■ WHAT THE TASK ASKS ■
Return all entries precisely as they stand, without the images.
[RECORDED INFORMATION — start]
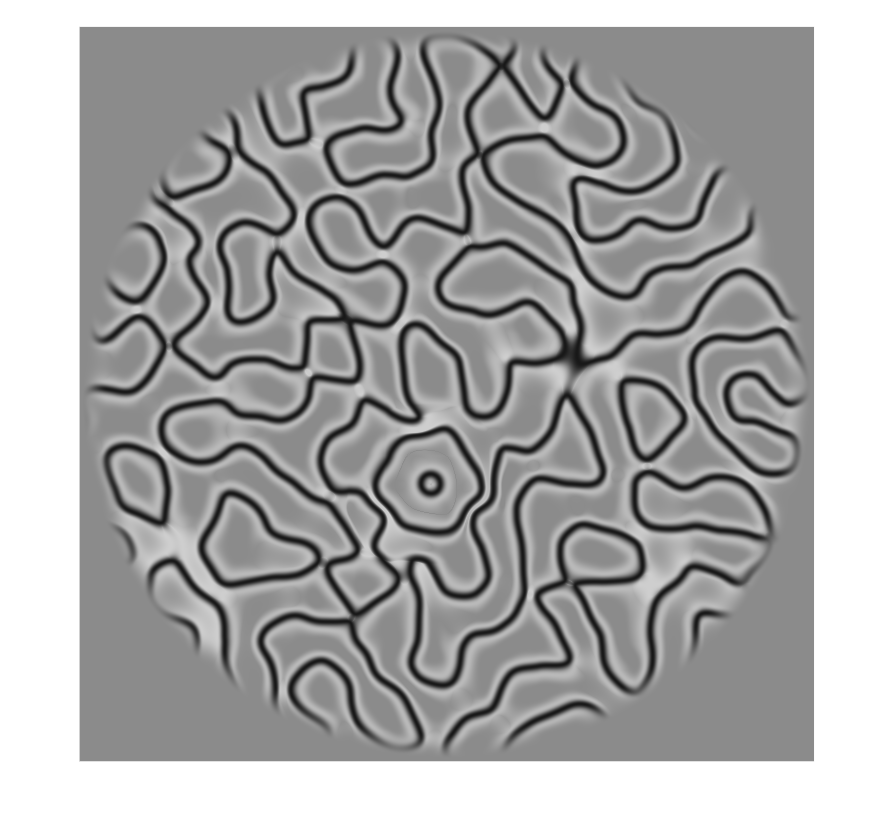
Give the GLSL for this pattern, as a Shadertoy shader.

```glsl
const vec2  PANEL_CENTRE = vec2(0.4987, 0.5206);
const float PANEL_SIDE   = 0.8936;   // share of canvas height
const float DISK_INNER   = 0.462;    // lines begin to fade
const float DISK_OUTER   = 0.497;    // lines are gone
const float BASE_GREY    = 0.545;
const float LINE_DEPTH   = 0.76;
const float LINE_WIDTH   = 0.0064;
const float HALO_GLOW    = 0.31;
const float HALO_WIDTH   = 0.0185;
const int   WAVE_COUNT   = 28;
const float WAVE_LOW     = 40.0;
const float WAVE_HIGH    = 74.0;
const float WOBBLE_SCALE = 24.0;
const float WOBBLE_SIZE  = 0.014;
const float SEED         = 7.3;
const vec2  EYE_CENTRE   = vec2(-0.021, -0.122);
const float EYE_PUPIL    = 0.013;
const float EYE_RIM      = 0.066;

float hash(float n) {
    return fract(sin(n * 91.345 + SEED) * 4758.54);
}

float hash2(vec2 cell) {
    return hash(dot(cell, vec2(1.37, 7.91)));
}

float valueNoise(vec2 p) {
    vec2 cell = floor(p), f = fract(p);
    f = f * f * (3.0 - 2.0 * f);
    return mix(mix(hash2(cell), hash2(cell + vec2(1, 0)), f.x),
               mix(hash2(cell + vec2(0, 1)), hash2(cell + vec2(1, 1)), f.x), f.y);
}

// Random plane waves from a narrow band, scaled to roughly unit slope
float waveField(vec2 p) {
    float sum = 0.0;
    for (int i = 0; i < WAVE_COUNT; i++) {
        float n = float(i);
        float angle = 3.14159 * (n + hash(n + 0.5)) / float(WAVE_COUNT);
        float k = mix(WAVE_LOW, WAVE_HIGH, hash(n + 40.2));
        sum += cos(k * dot(p, vec2(cos(angle), sin(angle))) + 6.28318 * hash(n + 80.7));
    }
    float meanWave = 0.5 * (WAVE_LOW + WAVE_HIGH);
    return 2.0 * sum / (sqrt(float(WAVE_COUNT)) * meanWave);
}

// Wave field with small kinks, and a nested pair of rings near the middle
float field(vec2 p) {
    vec2 q = p * WOBBLE_SCALE;
    vec2 wobble = vec2(valueNoise(q + 31.0), valueNoise(q + 67.0)) - 0.5;
    float waves = waveField(p + WOBBLE_SIZE * wobble);

    vec2 e = p - EYE_CENTRE + 2.0 * WOBBLE_SIZE * wobble * smoothstep(0.0, EYE_RIM, length(p - EYE_CENTRE));
    float r = length(e);
    float eye = abs(r - 0.5 * (EYE_PUPIL + EYE_RIM)) - 0.5 * (EYE_RIM - EYE_PUPIL);
    return mix(eye, waves, smoothstep(EYE_RIM, 1.7 * EYE_RIM, r));
}

// Dark contour inside a soft bright halo
float contourShade(vec2 p) {
    vec2 h = vec2(0.0015, 0.0);
    float f = field(p);
    vec2 slope = vec2(field(p + h.xy) - f, field(p + h.yx) - f) / h.x;
    float steepness = length(slope);
    float lineDist = f / max(steepness, 0.35);
    float haloDist = f / max(steepness, 0.7);
    float line = exp(-pow(lineDist / LINE_WIDTH, 2.0));
    float halo = exp(-pow(haloDist / HALO_WIDTH, 2.0));
    return HALO_GLOW * halo - LINE_DEPTH * line;
}

void mainImage(out vec4 fragColor, in vec2 fragCoord) {
    float unit = PANEL_SIDE * iResolution.y;
    vec2 p = (fragCoord - PANEL_CENTRE * iResolution.xy) / unit;

    // Contours fade out at the rim of the disk
    float disk = 1.0 - smoothstep(DISK_INNER, DISK_OUTER, length(p));
    float shade = BASE_GREY;
    if (disk > 0.0) shade += disk * contourShade(p);

    // Grey square on a white page
    float edge = max(abs(p.x), abs(p.y)) - 0.5;
    float page = smoothstep(-0.5, 0.5, edge * unit);
    fragColor = vec4(vec3(mix(clamp(shade, 0.0, 1.0), 1.0, page)), 1.0);
}
```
[RECORDED INFORMATION — finish]
■ WRITTEN RESPONSE ■
Give the GLSL for this pattern, as a Shadertoy shader.

```glsl
const vec2  PANEL_CENTRE = vec2(0.4987, 0.5206);
const float PANEL_SIDE   = 0.8936;   // share of canvas height
const float DISK_INNER   = 0.462;    // lines begin to fade
const float DISK_OUTER   = 0.497;    // lines are gone
const float BASE_GREY    = 0.545;
const float LINE_DEPTH   = 0.76;
const float LINE_WIDTH   = 0.0064;
const float HALO_GLOW    = 0.31;
const float HALO_WIDTH   = 0.0185;
const int   WAVE_COUNT   = 28;
const float WAVE_LOW     = 40.0;
const float WAVE_HIGH    = 74.0;
const float WOBBLE_SCALE = 24.0;
const float WOBBLE_SIZE  = 0.014;
const float SEED         = 7.3;
const vec2  EYE_CENTRE   = vec2(-0.021, -0.122);
const float EYE_PUPIL    = 0.013;
const float EYE_RIM      = 0.066;

float hash(float n) {
    return fract(sin(n * 91.345 + SEED) * 4758.54);
}

float hash2(vec2 cell) {
    return hash(dot(cell, vec2(1.37, 7.91)));
}

float valueNoise(vec2 p) {
    vec2 cell = floor(p), f = fract(p);
    f = f * f * (3.0 - 2.0 * f);
    return mix(mix(hash2(cell), hash2(cell + vec2(1, 0)), f.x),
               mix(hash2(cell + vec2(0, 1)), hash2(cell + vec2(1, 1)), f.x), f.y);
}

// Random plane waves from a narrow band, scaled to roughly unit slope
float waveField(vec2 p) {
    float sum = 0.0;
    for (int i = 0; i < WAVE_COUNT; i++) {
        float n = float(i);
        float angle = 3.14159 * (n + hash(n + 0.5)) / float(WAVE_COUNT);
        float k = mix(WAVE_LOW, WAVE_HIGH, hash(n + 40.2));
        sum += cos(k * dot(p, vec2(cos(angle), sin(angle))) + 6.28318 * hash(n + 80.7));
    }
    float meanWave = 0.5 * (WAVE_LOW + WAVE_HIGH);
    return 2.0 * sum / (sqrt(float(WAVE_COUNT)) * meanWave);
}

// Wave field with small kinks, and a nested pair of rings near the middle
float field(vec2 p) {
    vec2 q = p * WOBBLE_SCALE;
    vec2 wobble = vec2(valueNoise(q + 31.0), valueNoise(q + 67.0)) - 0.5;
    float waves = waveField(p + WOBBLE_SIZE * wobble);

    vec2 e = p - EYE_CENTRE + 2.0 * WOBBLE_SIZE * wobble * smoothstep(0.0, EYE_RIM, length(p - EYE_CENTRE));
    float r = length(e);
    float eye = abs(r - 0.5 * (EYE_PUPIL + EYE_RIM)) - 0.5 * (EYE_RIM - EYE_PUPIL);
    return mix(eye, waves, smoothstep(EYE_RIM, 1.7 * EYE_RIM, r));
}

// Dark contour inside a soft bright halo
float contourShade(vec2 p) {
    vec2 h = vec2(0.0015, 0.0);
    float f = field(p);
    vec2 slope = vec2(field(p + h.xy) - f, field(p + h.yx) - f) / h.x;
    float steepness = length(slope);
    float lineDist = f / max(steepness, 0.35);
    float haloDist = f / max(steepness, 0.7);
    float line = exp(-pow(lineDist / LINE_WIDTH, 2.0));
    float halo = exp(-pow(haloDist / HALO_WIDTH, 2.0));
    return HALO_GLOW * halo - LINE_DEPTH * line;
}

void mainImage(out vec4 fragColor, in vec2 fragCoord) {
    float unit = PANEL_SIDE * iResolution.y;
    vec2 p = (fragCoord - PANEL_CENTRE * iResolution.xy) / unit;

    // Contours fade out at the rim of the disk
    float disk = 1.0 - smoothstep(DISK_INNER, DISK_OUTER, length(p));
    float shade = BASE_GREY;
    if (disk > 0.0) shade += disk * contourShade(p);

    // Grey square on a white page
    float edge = max(abs(p.x), abs(p.y)) - 0.5;
    float page = smoothstep(-0.5, 0.5, edge * unit);
    fragColor = vec4(vec3(mix(clamp(shade, 0.0, 1.0), 1.0, page)), 1.0);
}
```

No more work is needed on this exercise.